“They knew in their minds the intent of the individual,’’ Evans said. “This guy had a malicious intent, and our officers were really faced with that.’’
Rev. Mark V. Scott, pastor of Azusa Christian Community Church, was at the district attorney’s office when the video was released. He said it didn’t appear the officers had any other option.
“I think they exercised as much restraint as possible,’’ he said.
Conley said that his office, which is investigating the case, has not yet made any findings or conclusions, but decided to release the video early for “transparency.’’
“Releasing it earlier reflects our intention to make best practices even better,’’ Conley said. “When it can inform the public … it’s in everyone’s best interests.’’

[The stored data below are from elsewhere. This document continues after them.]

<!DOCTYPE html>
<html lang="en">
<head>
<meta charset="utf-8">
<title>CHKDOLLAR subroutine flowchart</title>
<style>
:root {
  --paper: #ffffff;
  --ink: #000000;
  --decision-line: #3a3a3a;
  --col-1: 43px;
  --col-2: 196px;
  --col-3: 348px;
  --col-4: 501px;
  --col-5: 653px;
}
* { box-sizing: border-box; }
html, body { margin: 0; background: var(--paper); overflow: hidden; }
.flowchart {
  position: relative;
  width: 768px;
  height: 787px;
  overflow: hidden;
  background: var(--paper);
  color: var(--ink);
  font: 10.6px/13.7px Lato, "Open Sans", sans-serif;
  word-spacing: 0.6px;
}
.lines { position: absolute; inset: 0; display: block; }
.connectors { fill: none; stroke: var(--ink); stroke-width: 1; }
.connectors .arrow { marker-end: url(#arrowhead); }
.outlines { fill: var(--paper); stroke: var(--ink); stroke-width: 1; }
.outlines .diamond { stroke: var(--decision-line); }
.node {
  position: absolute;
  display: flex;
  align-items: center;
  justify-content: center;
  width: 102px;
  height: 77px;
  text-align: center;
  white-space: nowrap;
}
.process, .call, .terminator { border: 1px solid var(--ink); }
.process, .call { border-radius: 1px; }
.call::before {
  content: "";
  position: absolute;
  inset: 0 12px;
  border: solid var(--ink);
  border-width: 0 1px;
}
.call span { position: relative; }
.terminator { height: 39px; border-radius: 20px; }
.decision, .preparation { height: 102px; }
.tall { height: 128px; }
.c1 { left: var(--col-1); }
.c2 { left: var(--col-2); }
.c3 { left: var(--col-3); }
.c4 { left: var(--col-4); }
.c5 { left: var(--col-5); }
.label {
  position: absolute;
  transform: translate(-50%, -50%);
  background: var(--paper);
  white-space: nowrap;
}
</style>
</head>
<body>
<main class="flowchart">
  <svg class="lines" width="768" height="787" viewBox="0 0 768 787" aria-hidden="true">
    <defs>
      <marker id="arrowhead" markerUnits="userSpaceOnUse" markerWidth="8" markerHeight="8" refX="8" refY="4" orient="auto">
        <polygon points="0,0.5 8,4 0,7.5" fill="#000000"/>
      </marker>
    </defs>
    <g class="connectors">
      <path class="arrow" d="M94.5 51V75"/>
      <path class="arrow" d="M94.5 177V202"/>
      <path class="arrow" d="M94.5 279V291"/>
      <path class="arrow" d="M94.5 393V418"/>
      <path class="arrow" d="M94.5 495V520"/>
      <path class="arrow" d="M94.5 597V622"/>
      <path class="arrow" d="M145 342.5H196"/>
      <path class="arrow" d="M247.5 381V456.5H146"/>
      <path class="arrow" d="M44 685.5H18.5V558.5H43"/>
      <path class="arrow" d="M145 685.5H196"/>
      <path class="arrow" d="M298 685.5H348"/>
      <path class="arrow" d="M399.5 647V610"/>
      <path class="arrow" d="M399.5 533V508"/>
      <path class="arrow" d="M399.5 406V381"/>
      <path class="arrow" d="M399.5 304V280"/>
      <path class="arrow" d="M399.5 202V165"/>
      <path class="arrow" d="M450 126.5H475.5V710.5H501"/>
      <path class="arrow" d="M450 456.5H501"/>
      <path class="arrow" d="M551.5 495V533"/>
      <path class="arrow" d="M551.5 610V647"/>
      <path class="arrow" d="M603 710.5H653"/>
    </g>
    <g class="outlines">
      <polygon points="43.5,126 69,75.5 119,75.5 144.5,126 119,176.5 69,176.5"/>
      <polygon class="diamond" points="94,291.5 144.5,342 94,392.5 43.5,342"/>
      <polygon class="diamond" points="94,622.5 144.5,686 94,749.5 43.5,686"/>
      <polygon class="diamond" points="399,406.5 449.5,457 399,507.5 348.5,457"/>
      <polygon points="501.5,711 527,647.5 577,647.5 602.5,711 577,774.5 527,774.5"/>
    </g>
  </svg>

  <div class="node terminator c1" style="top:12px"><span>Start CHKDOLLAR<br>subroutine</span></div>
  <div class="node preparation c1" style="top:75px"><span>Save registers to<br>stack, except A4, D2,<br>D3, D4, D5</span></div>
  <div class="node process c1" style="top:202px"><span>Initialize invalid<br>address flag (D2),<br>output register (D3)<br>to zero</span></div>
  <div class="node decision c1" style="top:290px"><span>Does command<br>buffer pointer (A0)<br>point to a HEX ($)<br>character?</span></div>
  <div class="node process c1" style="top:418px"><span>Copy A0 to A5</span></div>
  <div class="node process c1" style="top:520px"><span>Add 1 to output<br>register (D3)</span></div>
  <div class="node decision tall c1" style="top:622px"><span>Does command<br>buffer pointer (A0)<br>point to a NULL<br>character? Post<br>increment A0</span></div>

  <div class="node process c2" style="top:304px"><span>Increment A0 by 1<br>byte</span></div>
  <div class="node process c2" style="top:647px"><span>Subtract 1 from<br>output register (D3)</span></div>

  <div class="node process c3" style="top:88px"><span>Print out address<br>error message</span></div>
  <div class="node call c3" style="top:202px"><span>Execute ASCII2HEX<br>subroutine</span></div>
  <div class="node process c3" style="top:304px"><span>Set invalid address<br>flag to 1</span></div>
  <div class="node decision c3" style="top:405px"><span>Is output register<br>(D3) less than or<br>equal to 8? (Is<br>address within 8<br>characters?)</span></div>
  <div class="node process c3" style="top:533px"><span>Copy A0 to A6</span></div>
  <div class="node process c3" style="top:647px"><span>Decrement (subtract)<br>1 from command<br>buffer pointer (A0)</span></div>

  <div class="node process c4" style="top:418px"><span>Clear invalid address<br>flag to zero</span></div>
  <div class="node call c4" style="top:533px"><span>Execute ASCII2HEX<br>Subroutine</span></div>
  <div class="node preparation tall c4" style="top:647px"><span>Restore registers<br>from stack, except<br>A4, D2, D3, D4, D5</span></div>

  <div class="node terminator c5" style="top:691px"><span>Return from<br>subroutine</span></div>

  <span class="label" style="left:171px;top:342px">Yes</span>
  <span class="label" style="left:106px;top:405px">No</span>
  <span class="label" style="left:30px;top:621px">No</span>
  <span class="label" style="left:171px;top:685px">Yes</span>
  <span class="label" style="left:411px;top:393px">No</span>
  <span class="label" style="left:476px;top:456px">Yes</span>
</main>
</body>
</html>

The releasing of surveillance footage this early in the investigation is relatively new for Boston. After the March killing of Angelo West, who shot a Boston police officer in the face, Conley’s office released the video within two weeks.
“It’s become easier than ever for rumor, speculation, and inaccurate information to fill the vacuum if reliable facts aren’t put out rapidly,’’ Conley said. “For this reason, we’ve agreed to release certain video evidence earlier when it can help illuminate the facts, and when doing so won’t compromise the integrity of the investigation.’’
Rahim’s nephew, David Wright, is being held on federal charges that he conspired with Rahim by telling him to destroy his cellphone before committing his attack.
Rahim’s family on Thursday viewed the surveillance video of the shooting. They said through their attorney, Ronald Sullivan, that they had no idea Rahim was plotting any violence.
Ibrahim Rahim, the brother of Rahim and a respected imam, told WBUR last week that the video was difficult to watch. He added that the family is just a typical middle-class American family.
“We are patriotic, and we’re loyal, and we’re proud citizens of this country, and we’re Bostonians, and we’re proud of that fact, and that’s who Usaamah was.’’